One of Britain's leading stock pickers, Mr Woodford was recently forced to apologies to investors and reassure them that plans were in place to stabilise his flagship multi-billion-pound fund, after it was suspended amid a surge in redemption requests.

The Woodford Equity Income Fund – the company's largest, with a reported value of £3.7 billion – was frozen shortly after Kent County Council to withdraw its £263 million invested in the fund.

Mr Woodfood is under pressure from investors, who want access to their cash, and now the Financial Conduct Authority (FCA), which is demanding answers from Mr Woodford and his brokers over their decision to invest so heavily in unlisted companies based offshore in Guernsey.

While the FCA has stressed that there is no suggestion of wrongdoing at Woodford Investment Management, it wants to understand the chain of events leading to the suspension.

In a statement to the London Stock Exchange, St James's Place plc explained the rationale behind its decision to cut ties. 

It said: “While the St. James's Place funds managed by WIM were separate mandates and not part of the Equity Income Fund suspended earlier this week, the St. James's Place Investment Committee believes these changes will ensure its clients' investments continue to be managed effectively.”
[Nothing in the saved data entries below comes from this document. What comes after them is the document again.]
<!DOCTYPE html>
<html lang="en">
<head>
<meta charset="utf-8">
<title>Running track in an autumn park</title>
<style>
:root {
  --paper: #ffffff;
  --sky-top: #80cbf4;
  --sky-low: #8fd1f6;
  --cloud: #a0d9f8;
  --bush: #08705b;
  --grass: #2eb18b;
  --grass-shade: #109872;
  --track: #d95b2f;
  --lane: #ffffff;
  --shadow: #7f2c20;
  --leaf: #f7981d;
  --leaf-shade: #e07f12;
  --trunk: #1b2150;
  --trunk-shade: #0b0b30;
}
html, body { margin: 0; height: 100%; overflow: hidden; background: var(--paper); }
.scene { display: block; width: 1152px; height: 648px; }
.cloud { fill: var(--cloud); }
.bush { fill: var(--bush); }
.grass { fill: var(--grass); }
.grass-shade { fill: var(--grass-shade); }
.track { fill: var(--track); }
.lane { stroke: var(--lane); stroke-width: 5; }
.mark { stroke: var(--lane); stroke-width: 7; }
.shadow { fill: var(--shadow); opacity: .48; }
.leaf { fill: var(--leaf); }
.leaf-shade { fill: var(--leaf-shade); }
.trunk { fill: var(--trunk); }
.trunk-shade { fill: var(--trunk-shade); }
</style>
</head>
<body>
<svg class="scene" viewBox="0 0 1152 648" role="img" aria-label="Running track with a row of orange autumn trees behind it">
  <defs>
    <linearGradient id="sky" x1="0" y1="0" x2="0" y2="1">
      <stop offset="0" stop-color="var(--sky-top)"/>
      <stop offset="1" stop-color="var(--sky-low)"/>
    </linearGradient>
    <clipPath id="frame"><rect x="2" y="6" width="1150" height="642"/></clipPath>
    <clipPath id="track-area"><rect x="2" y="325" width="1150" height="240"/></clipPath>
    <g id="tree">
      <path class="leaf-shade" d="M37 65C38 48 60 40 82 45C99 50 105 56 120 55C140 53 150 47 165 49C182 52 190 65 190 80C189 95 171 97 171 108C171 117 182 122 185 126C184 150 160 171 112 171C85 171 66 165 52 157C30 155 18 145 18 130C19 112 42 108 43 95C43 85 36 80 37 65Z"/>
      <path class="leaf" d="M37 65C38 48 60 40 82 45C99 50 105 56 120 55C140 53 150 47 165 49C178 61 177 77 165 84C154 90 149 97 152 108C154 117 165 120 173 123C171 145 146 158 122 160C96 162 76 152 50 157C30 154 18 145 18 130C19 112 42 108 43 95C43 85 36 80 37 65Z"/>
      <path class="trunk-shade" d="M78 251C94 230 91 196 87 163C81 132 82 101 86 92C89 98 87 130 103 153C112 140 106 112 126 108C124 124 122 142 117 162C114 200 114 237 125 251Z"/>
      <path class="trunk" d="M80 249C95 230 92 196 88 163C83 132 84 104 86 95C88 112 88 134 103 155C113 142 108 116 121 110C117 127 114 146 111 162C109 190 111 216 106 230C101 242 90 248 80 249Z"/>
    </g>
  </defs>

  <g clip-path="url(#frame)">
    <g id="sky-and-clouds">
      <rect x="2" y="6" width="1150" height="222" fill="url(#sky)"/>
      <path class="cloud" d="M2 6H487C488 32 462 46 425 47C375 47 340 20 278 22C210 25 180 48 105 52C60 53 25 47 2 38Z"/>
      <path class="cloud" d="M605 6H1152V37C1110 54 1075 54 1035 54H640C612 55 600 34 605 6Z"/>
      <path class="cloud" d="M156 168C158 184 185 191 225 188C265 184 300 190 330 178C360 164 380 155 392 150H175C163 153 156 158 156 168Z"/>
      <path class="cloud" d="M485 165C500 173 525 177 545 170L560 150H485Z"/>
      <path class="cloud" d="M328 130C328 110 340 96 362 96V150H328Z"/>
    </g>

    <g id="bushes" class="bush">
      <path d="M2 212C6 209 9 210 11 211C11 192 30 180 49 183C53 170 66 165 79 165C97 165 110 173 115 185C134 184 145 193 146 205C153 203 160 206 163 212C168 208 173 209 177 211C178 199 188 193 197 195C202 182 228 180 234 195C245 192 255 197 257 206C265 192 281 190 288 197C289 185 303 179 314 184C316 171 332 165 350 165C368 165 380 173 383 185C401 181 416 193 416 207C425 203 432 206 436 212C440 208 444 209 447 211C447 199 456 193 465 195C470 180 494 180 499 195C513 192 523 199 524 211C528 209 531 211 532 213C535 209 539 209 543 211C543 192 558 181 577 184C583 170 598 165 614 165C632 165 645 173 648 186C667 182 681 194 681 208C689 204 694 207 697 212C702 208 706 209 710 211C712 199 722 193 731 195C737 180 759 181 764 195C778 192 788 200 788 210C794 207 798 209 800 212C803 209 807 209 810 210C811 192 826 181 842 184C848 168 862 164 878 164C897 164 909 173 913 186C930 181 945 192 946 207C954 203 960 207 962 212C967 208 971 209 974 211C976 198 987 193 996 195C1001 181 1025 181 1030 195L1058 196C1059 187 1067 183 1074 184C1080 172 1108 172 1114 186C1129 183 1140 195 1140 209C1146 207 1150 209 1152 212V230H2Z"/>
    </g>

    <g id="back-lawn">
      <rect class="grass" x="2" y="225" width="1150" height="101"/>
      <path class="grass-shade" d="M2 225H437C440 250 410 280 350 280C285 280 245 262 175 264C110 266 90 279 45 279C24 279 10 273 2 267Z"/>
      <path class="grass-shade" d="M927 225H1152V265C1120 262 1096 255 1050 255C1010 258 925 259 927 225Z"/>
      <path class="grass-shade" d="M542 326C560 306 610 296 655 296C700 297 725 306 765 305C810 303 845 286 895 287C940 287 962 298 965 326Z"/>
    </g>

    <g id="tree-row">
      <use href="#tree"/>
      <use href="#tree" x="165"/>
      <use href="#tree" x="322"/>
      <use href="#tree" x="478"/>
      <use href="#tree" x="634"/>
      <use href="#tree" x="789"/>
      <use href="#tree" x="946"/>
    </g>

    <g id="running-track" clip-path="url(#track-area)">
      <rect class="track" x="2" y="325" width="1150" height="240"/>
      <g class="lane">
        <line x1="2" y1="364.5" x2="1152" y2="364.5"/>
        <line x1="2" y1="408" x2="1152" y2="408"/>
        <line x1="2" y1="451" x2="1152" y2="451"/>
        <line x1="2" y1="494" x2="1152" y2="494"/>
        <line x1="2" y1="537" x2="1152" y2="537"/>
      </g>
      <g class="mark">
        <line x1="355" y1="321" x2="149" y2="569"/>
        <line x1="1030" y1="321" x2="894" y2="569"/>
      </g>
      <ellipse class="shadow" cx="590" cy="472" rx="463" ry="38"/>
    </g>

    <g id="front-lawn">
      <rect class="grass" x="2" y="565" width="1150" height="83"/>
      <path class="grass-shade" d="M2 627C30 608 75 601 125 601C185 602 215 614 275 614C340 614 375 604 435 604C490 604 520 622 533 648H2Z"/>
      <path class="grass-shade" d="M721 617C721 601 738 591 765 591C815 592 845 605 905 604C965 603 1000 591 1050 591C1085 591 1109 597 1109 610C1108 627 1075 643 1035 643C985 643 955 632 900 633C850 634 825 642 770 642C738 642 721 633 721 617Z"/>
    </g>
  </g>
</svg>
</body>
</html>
The former Woodford Investment Management mandate will now be picked up by Columbia Threadneedle Asset Management and RWC Partners.

Mr Woodford as been a regular in the media spotlight in recent months.

He found himself at the centre of a bitter boardroom battle at Stobart Group, which pitted Cumbrian tycoon Andrew Tinkler against the Carlisle-headquartered group’s board.

Funds acting through Woodford Investment Management, along with other major Stobart Group shareholder Allan Jenkinson were part of the push by Mr Tinkler to oust the group’s chairman Iain Ferguson and replace him with Edinburgh Woollen Mill boss and Cumbria’s richest man, Philip Day.

Mr Woodford eventually ended up giving written evidence in the high-profile High Court hearing into whether Stobart Group bosses had lawfully sacked Mr Tinkler from the board.

He branded accusations that he had been party to a 'conspiracy' to use 'unlawful means' to 'injure the company' levelled against him by Stobart Group, as “completely unfounded”.

Mr Woodford – who has managed funds invested in Stobart for more than a decade – said his backing of Mr Tinkler was in the best interests of the funds he managed and Stobart Group.

The High Court eventually ruled in Stobart Group’s favour and has made a series of board appointments in a bid to “reunite stakeholders”, including new chair David Shearer, who took up the post at the beginning of the month.